And, rock band they are — with the inclusion of the more prominent players Hedwig and Yitzhak. When Tony-winner Neil Patrick Harris was enlisted to embody the fabulous glam rocker herself, the boys in the band took him out to play some of his first rock ‘n' roll gigs around the city.
"Some of our leads, who have never sung in a rock band or done that sort of thing, it's another way for them to experience this character," says Mislock. "[Hedwig] is supposed to be this punk-rock singer, who sang next to the salad bar at Sizzler for months and months, [so we have them] go to a grungy, Lower East Side venue and be a punk-rock singer."
Yanowitz adds, "Neil had never played a show in a rock club before we did with him…" Of the group, Craig says, "It's an adjustment for everybody, but we're such a tight-knit and small company that it's kind of fun to bring a new person in and add them to the family. Everybody's brought a different thing to the character, so it's fun for us on stage with that person, seeing the show in a different light in a little bit." The group relies heavily on one another, and every musical piece is crucial to the Broadway puzzle. Plus, the sassy six (Schlatko, Krzyzhtoff, Skszp, Jacek, Yitzhak and Hedwig) get to pull out all the stops every night on Broadway — receiving multiple standing ovations (including ones where the audience forgets to sit back down) throughout the evening. "It's a rock concert," says Yanowitz. "Having a real rock show on Broadway is what excites us." Rock 'n' roll aside, it's also a job.

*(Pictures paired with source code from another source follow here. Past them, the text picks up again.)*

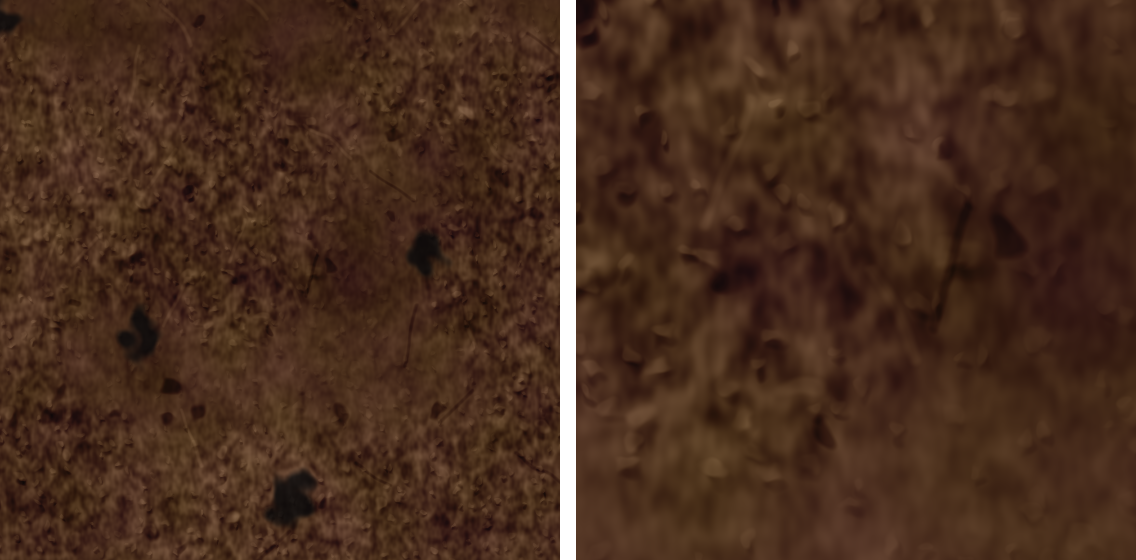
Left, the full canvas; right, a detail of the centre.
This texture is drawn by a WebGL 1 fragment shader. Its source:

```glsl
precision highp float;
// Dark, crumbly forest soil: layered gradient noise drives a brown ramp,
// scattered crumbs with shadows, stalks and deep pits are laid over it,
// and smoother, dustier patches damp the grain.
uniform vec2 u_resolution;

vec2 hash2(vec2 p) {
  vec3 q = fract(vec3(p.xyx) * vec3(0.1031, 0.1030, 0.0973));
  q += dot(q, q.yzx + 33.33);
  return fract((q.xx + q.yz) * q.zy);
}

vec2 gradient(vec2 cell) {
  float a = 6.2832 * hash2(cell + 71.0).x;
  return vec2(cos(a), sin(a));
}

// Gradient noise, roughly -0.7 to 0.7
float noise(vec2 p) {
  vec2 i = floor(p), f = fract(p);
  vec2 u = f * f * f * (f * (f * 6.0 - 15.0) + 10.0);
  vec2 e = vec2(1.0, 0.0);
  float low = mix(dot(gradient(i), f), dot(gradient(i + e), f - e), u.x);
  float high = mix(dot(gradient(i + e.yx), f - e.yx), dot(gradient(i + 1.0), f - 1.0), u.x);
  return mix(low, high, u.y);
}

vec2 rotate(vec2 p, float a) {
  float c = cos(a), s = sin(a);
  return vec2(c * p.x - s * p.y, s * p.x + c * p.y);
}

// Scattered lumps, one per cell at most: x = lit body, y = shadow below it
vec2 crumbs(vec2 p, float density, float seed) {
  vec2 result = vec2(0.0);
  p += 0.22 * vec2(noise(p * 2.3 + seed), noise(p * 2.3 - seed));
  for (int y = -1; y <= 1; y++) {
    for (int x = -1; x <= 1; x++) {
      vec2 cell = floor(p) + vec2(float(x), float(y));
      vec2 place = hash2(cell + seed), kind = hash2(cell + seed + 37.0);
      vec2 d = p - cell - place;
      float angle = 6.2832 * place.x + 3.0 * kind.y;
      float radius = mix(0.22, 0.48, kind.y);
      vec2 squash = vec2(1.0, 1.5);
      float body = 1.0 - smoothstep(0.45, 1.0, length(rotate(d, angle) * squash) / radius);
      vec2 below = d + vec2(-0.12, 0.28);
      float shade = 1.0 - smoothstep(0.2, 1.1, length(rotate(below, angle) * squash) / radius);
      float strength = step(kind.x, density) * mix(0.5, 1.0, place.y);
      result = max(result, strength * vec2(body, shade * (1.0 - body)));
    }
  }
  return result;
}

// Thin stalks and roots: positive where pale, negative where dark
float stalks(vec2 p, float seed) {
  float sum = 0.0;
  p += 0.08 * noise(p * 2.0 + seed);
  for (int y = -1; y <= 1; y++) {
    for (int x = -1; x <= 1; x++) {
      vec2 cell = floor(p) + vec2(float(x), float(y));
      vec2 place = hash2(cell + seed), kind = hash2(cell + seed + 19.0);
      vec2 d = rotate(p - cell - place, (kind.y - 0.5) * 2.2);
      float reach = mix(0.2, 0.5, place.x);
      d.y -= clamp(d.y, -reach, reach);
      float line = 1.0 - smoothstep(0.005, 0.04, length(d));
      sum += line * step(kind.x, 0.3) * (place.y > 0.35 ? 0.8 : -1.0);
    }
  }
  return sum;
}

// Brown ramp indexed by the red level
vec3 soilColor(float level) {
  vec3 c = mix(vec3(0.05, 0.03, 0.03), vec3(0.11, 0.05, 0.04), smoothstep(0.03, 0.11, level));
  c = mix(c, vec3(0.19, 0.09, 0.06), clamp((level - 0.11) / 0.08, 0.0, 1.0));
  c = mix(c, vec3(0.29, 0.18, 0.11), clamp((level - 0.19) / 0.10, 0.0, 1.0));
  c = mix(c, vec3(0.40, 0.28, 0.19), clamp((level - 0.29) / 0.11, 0.0, 1.0));
  return mix(c, vec3(0.56, 0.43, 0.32), clamp((level - 0.40) / 0.16, 0.0, 1.0));
}

void main() {
  vec2 uv = gl_FragCoord.xy / min(u_resolution.x, u_resolution.y);
  vec2 warp = vec2(noise(uv * 19.0), noise(uv * 19.0 + 40.0));
  vec2 p = uv + 0.012 * warp;

  // Dusty patches carry less grain than crumbly ones
  float rough = mix(0.5, 1.15, smoothstep(-0.28, 0.12, noise(uv * 3.4 + 8.3) + 0.08));
  rough *= 1.0 - 0.4 * smoothstep(0.84, 1.0, uv.y);

  // Broad light and layered grain, slightly taller than wide
  float level = 0.284 + 0.03 * (0.5 - uv.y);
  level += 0.09 * noise(uv * 3.0 + 21.0) + 0.07 * noise(p * 9.0 + 5.0);
  float grain = 0.11 * noise(p * vec2(31.0, 25.0) + 3.0);
  grain += 0.13 * noise(p * vec2(62.0, 47.0) + 13.0);
  grain += 0.07 * noise(uv * vec2(125.0, 82.0) + 29.0);
  level += rough * grain;

  // Crumbs in two sizes, sparse pale chips, small hollows and stalks
  vec2 small = crumbs(uv * 46.0, 0.35, 11.0);
  vec2 medium = crumbs(uv * 25.0, 0.17, 53.0);
  vec2 chips = crumbs(uv * 16.0, 0.05, 97.0);
  level += rough * (0.06 * small.x - 0.08 * small.y + 0.07 * medium.x - 0.10 * medium.y);
  level += 0.11 * chips.x - 0.08 * chips.y;
  level -= 0.15 * crumbs(uv * 18.0, 0.09, 131.0).x;
  level += 0.07 * stalks(uv * 8.0, 23.0);
  vec3 color = soilColor(level);

  // Patches drift between violet and olive
  color += vec3(0.012, -0.008, 0.03) * noise(uv * 11.0 + 61.0);

  // A few deep pits with ragged, soft rims
  for (int i = 0; i < 4; i++) {
    float n = float(i);
    vec2 center = fract(vec2(0.25, 0.40) + n * vec2(0.755, 0.570));
    vec2 size = mix(vec2(0.028, 0.035), vec2(0.045, 0.075), hash2(vec2(n, 7.0)));
    vec2 d = (uv - center + 0.035 * warp) / size;
    float pit = 1.0 - smoothstep(0.45, 1.15, length(d) + 0.5 * noise(uv * 38.0));
    color = mix(color, vec3(0.05, 0.04, 0.04) + 0.12 * max(level - 0.2, 0.0), 0.9 * pit);
  }
  gl_FragColor = vec4(clamp(color, 0.0, 1.0), 1.0);
}
```
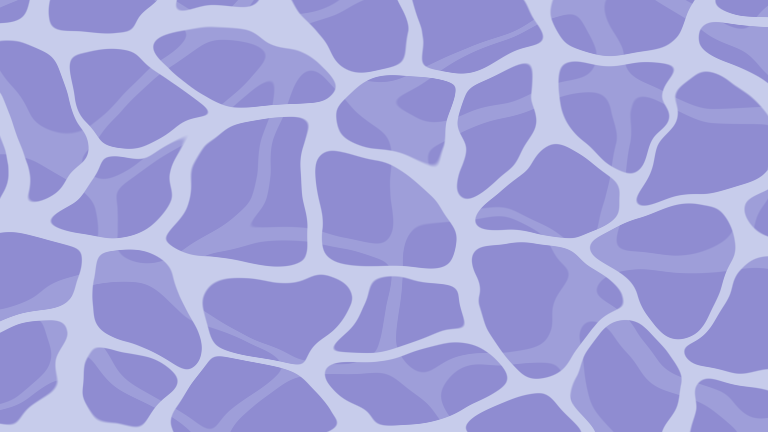
Reproduce this pattern procedurally as a WebGL 2 fragment shader.

```glsl
#version 300 es
precision highp float;
// Cartoon water: a pale web of rounded ripples over a fainter, deeper web.

uniform vec2 u_resolution;
out vec4 fragColor;

float hash(vec2 p) {
    return fract(sin(dot(p, vec2(127.1, 311.7))) * 43758.5453);
}

vec2 hash2(vec2 p) {
    return vec2(hash(p), hash(p + 47.3));
}

float noise(vec2 p) {
    vec2 i = floor(p), f = fract(p);
    f = f * f * (3.0 - 2.0 * f);
    return mix(mix(hash(i), hash(i + vec2(1, 0)), f.x),
               mix(hash(i + vec2(0, 1)), hash(i + vec2(1, 1)), f.x), f.y);
}

vec2 cellSite(vec2 cell) {
    return cell + 0.5 + 0.82 * (hash2(cell) - 0.5);
}

// Distance to the cell border, with corners rounded by a soft minimum
float roundedCell(vec2 p, float rounding) {
    vec2 home = floor(p), nearestCell = home, toNearest = vec2(9.0);
    for (int y = -2; y <= 2; y++)
    for (int x = -2; x <= 2; x++) {
        vec2 cell = home + vec2(x, y);
        vec2 toSite = cellSite(cell) - p;
        if (dot(toSite, toSite) < dot(toNearest, toNearest)) {
            toNearest = toSite;
            nearestCell = cell;
        }
    }
    float sum = 0.0;
    for (int y = -2; y <= 2; y++)
    for (int x = -2; x <= 2; x++) {
        if (x == 0 && y == 0) continue;
        vec2 toSite = cellSite(nearestCell + vec2(x, y)) - p;
        float edge = dot(0.5 * (toNearest + toSite), normalize(toSite - toNearest));
        sum += exp(-edge / rounding);
    }
    return -rounding * log(sum);
}

// Coverage of a wobbly web whose strands swell and thin
float web(vec2 uv, vec2 scale, vec2 offset) {
    vec2 p = uv * scale + offset;
    float pixel = scale.y / u_resolution.y;
    vec2 wobble = vec2(noise(p * 1.6 + 5.2), noise(p * 1.6 + 31.7)) - 0.5;
    vec2 ripple = vec2(noise(p * 4.0 + 11.4), noise(p * 4.0 + 63.1)) - 0.5;
    float border = roundedCell(p + 0.42 * wobble + 0.07 * ripple, 0.065);
    float halfWidth = mix(0.022, 0.085, noise(p * 1.3 + 19.6));
    return 1.0 - smoothstep(-0.7 * pixel, 0.7 * pixel, border - halfWidth);
}

void main() {
    vec2 uv = gl_FragCoord.xy / u_resolution.y;

    vec3 water = vec3(0.56, 0.55, 0.82);
    vec3 deepRipple = vec3(0.62, 0.62, 0.85);
    vec3 surfaceRipple = vec3(0.78, 0.80, 0.92);

    vec3 color = mix(water, deepRipple, web(uv, vec2(2.6, 3.3), vec2(23.4, 8.7)));
    color = mix(color, surfaceRipple, web(uv, vec2(3.3, 4.1), vec2(3.6, 14.2)));
    fragColor = vec4(color, 1.0);
}
```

But, according to these guys, it's certainly by no means the pits.
Michael Gioia is the Features Manager of Playbill.com.